Saved entries

--

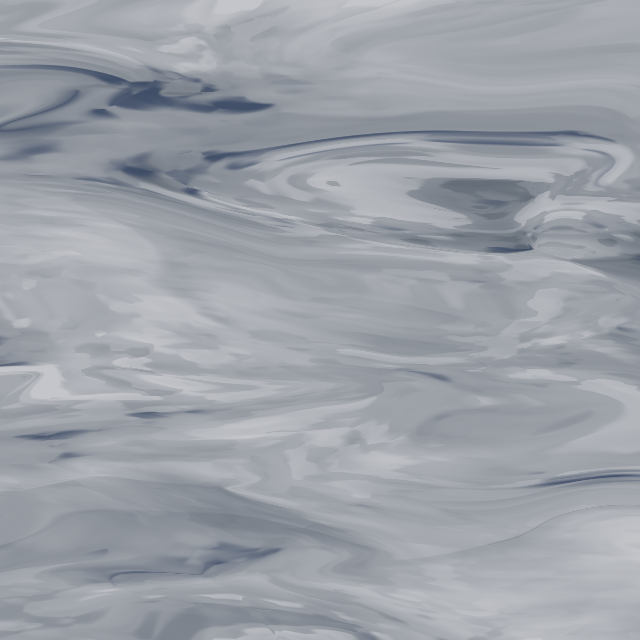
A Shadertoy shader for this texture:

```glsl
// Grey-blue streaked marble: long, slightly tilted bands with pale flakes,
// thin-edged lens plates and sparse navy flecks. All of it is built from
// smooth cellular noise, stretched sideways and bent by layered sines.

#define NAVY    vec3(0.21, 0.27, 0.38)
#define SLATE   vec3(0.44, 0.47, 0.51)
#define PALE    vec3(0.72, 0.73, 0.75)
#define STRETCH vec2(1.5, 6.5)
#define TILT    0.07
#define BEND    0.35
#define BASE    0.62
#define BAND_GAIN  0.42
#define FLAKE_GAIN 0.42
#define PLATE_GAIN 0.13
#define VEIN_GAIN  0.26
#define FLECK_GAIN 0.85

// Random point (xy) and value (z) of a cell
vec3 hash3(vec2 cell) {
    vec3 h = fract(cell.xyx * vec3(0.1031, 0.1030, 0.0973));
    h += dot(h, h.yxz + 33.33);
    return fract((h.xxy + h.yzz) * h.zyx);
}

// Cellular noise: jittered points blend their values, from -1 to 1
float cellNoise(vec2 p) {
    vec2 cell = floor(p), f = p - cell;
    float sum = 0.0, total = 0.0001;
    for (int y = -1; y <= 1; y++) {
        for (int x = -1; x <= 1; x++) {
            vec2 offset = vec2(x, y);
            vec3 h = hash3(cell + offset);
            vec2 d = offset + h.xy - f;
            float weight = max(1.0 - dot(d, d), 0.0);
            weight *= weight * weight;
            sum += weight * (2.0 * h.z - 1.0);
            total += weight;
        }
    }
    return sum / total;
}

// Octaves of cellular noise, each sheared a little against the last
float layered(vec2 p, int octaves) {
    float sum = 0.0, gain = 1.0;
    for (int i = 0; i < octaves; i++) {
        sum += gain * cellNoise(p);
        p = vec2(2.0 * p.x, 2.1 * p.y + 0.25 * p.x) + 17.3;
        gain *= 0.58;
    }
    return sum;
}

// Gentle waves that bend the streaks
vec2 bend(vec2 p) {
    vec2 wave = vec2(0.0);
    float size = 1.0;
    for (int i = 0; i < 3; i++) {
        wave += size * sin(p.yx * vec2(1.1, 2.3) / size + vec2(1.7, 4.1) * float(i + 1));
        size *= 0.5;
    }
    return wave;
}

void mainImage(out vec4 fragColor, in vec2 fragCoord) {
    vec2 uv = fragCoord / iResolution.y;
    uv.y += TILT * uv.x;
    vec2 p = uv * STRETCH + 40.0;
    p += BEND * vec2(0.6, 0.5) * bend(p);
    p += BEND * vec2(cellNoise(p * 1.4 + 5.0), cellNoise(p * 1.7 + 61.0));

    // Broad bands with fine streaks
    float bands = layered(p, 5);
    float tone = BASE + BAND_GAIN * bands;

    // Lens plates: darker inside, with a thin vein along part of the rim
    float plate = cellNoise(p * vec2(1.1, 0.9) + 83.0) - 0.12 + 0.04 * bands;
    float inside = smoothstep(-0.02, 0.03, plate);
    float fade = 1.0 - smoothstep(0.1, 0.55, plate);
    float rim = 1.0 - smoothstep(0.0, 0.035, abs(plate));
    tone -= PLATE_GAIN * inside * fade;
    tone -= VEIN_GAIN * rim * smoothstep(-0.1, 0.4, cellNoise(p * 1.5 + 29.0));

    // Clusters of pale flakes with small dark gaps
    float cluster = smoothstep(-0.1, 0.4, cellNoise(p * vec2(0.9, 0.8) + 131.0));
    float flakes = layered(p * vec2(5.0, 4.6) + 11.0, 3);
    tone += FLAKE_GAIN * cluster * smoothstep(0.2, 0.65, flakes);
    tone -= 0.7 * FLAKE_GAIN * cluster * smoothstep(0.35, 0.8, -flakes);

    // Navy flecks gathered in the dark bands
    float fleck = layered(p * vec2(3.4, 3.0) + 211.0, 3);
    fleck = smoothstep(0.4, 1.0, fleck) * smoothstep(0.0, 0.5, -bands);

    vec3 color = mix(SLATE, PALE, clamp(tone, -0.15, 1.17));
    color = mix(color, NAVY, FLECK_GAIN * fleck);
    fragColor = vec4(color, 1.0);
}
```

--

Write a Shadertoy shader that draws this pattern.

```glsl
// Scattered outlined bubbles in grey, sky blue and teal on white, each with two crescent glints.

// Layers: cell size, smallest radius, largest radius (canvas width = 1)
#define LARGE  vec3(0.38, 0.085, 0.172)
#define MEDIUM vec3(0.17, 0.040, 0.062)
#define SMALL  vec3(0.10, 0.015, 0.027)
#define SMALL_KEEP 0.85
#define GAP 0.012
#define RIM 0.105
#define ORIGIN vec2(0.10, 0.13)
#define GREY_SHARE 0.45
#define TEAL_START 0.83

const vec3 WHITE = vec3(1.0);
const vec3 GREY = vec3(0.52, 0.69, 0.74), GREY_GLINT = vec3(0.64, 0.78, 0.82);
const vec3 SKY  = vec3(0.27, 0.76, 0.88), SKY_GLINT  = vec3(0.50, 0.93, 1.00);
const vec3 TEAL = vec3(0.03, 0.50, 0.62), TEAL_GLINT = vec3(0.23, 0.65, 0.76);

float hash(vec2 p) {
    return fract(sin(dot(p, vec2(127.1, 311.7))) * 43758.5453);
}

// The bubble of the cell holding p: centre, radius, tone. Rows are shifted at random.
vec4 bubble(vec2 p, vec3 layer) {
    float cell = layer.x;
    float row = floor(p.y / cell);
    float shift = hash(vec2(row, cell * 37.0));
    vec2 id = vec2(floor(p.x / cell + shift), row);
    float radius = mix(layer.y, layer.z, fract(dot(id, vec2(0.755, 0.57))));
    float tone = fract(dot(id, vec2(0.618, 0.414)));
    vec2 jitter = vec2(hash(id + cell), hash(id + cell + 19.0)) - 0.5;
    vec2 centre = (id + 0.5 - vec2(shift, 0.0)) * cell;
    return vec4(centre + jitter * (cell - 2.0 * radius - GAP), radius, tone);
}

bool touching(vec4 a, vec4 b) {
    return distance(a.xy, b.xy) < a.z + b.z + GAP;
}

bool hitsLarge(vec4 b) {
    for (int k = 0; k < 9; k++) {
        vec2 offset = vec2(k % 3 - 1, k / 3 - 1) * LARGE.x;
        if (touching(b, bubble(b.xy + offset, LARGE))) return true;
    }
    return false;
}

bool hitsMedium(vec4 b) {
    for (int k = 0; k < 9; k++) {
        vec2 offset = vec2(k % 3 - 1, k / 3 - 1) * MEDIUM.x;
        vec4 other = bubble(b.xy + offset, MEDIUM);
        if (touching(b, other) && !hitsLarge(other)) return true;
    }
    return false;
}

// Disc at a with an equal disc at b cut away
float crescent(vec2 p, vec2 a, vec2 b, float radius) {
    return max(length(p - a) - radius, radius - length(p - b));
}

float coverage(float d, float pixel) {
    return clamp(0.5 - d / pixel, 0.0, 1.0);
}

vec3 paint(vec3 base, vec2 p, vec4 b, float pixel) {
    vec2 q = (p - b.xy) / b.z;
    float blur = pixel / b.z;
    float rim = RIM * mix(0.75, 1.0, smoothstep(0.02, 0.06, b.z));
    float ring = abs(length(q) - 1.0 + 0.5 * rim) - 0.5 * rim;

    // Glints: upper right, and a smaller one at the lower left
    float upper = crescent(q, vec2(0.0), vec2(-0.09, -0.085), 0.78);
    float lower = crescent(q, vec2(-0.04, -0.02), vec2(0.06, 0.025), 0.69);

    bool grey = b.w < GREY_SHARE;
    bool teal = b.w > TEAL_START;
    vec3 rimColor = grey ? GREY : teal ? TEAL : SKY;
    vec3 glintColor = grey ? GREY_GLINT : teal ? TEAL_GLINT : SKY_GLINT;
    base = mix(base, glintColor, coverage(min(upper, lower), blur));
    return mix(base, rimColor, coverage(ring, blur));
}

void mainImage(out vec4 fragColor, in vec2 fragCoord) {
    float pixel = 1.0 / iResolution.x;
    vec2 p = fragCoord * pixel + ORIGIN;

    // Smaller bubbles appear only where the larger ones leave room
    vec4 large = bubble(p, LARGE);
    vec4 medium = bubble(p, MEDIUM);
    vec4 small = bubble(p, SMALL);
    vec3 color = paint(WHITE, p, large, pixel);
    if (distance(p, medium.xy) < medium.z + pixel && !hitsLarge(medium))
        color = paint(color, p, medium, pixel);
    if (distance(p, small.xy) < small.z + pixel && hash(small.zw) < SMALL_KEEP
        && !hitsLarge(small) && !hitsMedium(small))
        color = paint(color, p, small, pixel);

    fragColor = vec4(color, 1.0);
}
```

--

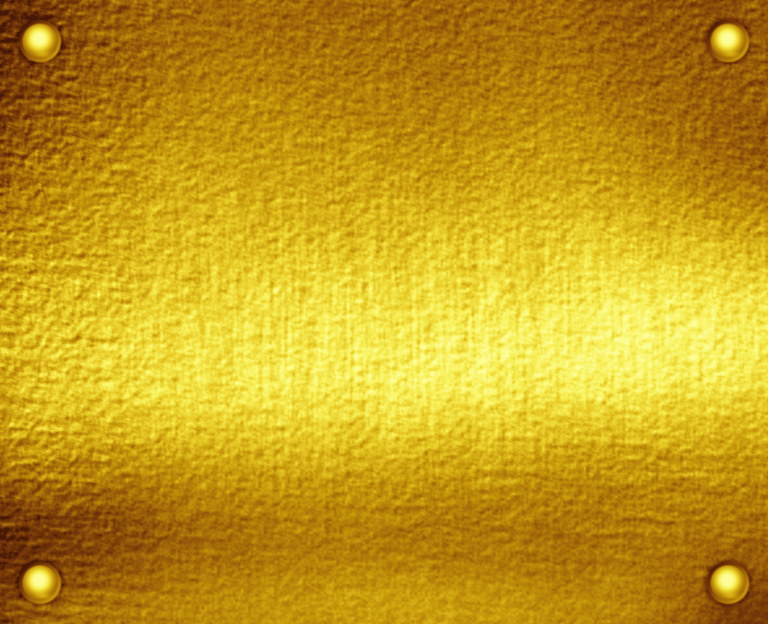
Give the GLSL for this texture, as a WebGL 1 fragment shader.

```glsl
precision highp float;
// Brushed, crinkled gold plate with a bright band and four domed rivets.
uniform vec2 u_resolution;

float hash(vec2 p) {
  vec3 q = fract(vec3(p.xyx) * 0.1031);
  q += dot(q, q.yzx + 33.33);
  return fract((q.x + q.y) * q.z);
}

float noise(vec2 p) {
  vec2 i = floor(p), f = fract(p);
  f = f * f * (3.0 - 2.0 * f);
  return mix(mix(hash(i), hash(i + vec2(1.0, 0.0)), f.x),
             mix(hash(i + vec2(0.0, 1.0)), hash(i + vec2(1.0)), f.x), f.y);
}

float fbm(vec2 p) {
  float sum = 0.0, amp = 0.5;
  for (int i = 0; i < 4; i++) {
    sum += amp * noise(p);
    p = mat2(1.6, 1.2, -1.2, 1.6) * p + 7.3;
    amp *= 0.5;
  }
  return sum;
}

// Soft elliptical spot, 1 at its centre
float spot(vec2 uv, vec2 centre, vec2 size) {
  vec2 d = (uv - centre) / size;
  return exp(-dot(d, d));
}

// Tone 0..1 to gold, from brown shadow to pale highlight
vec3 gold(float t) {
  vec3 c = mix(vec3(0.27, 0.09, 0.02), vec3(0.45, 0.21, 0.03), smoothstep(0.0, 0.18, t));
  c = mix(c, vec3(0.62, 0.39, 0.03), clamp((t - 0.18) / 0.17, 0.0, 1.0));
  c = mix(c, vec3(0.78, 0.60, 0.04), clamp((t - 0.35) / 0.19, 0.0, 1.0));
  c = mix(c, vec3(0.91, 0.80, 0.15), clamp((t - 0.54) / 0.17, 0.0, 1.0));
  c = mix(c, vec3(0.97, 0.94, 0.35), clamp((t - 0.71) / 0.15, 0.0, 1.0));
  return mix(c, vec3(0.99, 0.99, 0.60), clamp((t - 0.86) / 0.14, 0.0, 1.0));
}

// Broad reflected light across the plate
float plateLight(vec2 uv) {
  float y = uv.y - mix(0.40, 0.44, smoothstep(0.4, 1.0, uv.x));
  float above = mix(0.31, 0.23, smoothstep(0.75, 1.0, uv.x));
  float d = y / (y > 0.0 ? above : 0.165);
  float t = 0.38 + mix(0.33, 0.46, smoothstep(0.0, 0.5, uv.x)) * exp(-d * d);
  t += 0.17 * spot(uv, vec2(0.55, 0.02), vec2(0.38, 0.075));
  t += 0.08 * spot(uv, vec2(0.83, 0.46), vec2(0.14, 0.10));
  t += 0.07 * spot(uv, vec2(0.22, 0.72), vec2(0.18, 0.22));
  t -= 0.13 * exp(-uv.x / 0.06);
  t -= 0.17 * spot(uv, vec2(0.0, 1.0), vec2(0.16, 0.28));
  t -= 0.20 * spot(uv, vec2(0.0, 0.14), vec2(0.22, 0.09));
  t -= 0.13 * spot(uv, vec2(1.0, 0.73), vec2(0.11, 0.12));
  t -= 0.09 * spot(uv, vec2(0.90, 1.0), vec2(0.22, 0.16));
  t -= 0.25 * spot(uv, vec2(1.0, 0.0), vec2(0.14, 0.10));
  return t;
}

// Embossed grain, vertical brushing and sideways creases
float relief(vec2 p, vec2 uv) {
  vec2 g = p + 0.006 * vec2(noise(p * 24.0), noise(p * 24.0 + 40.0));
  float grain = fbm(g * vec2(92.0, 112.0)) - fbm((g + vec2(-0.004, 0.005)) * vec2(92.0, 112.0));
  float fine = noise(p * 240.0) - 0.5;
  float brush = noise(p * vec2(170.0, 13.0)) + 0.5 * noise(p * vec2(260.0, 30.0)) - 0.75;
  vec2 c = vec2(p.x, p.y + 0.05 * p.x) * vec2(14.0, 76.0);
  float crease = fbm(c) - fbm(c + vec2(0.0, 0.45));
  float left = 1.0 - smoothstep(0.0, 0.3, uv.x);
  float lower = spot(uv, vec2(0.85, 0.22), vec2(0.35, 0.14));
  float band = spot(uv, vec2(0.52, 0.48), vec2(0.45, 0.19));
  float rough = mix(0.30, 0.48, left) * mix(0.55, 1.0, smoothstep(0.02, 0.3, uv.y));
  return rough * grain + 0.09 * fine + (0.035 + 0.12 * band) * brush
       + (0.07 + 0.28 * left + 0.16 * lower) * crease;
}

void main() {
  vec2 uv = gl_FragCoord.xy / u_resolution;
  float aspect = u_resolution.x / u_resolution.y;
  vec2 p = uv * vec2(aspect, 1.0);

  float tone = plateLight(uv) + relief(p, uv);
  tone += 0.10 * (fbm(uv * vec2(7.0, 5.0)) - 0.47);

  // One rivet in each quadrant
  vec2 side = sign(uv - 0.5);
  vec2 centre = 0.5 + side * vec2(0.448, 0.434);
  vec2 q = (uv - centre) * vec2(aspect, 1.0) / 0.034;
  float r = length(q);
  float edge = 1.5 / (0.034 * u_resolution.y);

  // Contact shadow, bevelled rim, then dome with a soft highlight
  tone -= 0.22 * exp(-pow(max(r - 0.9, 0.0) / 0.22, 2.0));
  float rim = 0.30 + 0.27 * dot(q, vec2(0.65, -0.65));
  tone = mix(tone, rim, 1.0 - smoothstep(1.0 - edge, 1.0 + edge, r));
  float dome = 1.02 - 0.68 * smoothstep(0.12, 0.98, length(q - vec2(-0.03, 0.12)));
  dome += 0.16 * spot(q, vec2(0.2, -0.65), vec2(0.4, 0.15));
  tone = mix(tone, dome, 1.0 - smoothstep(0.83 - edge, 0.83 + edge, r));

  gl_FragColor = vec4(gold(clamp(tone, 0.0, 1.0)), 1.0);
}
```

--

PROBLEM DESCRIPTION => For the string "from", return every line of the data where it appears.

YOUR SOLUTION =>
// thin-edged lens plates and sparse navy flecks. All of it is built from
// Cellular noise: jittered points blend their values, from -1 to 1
// Tone 0..1 to gold, from brown shadow to pale highlight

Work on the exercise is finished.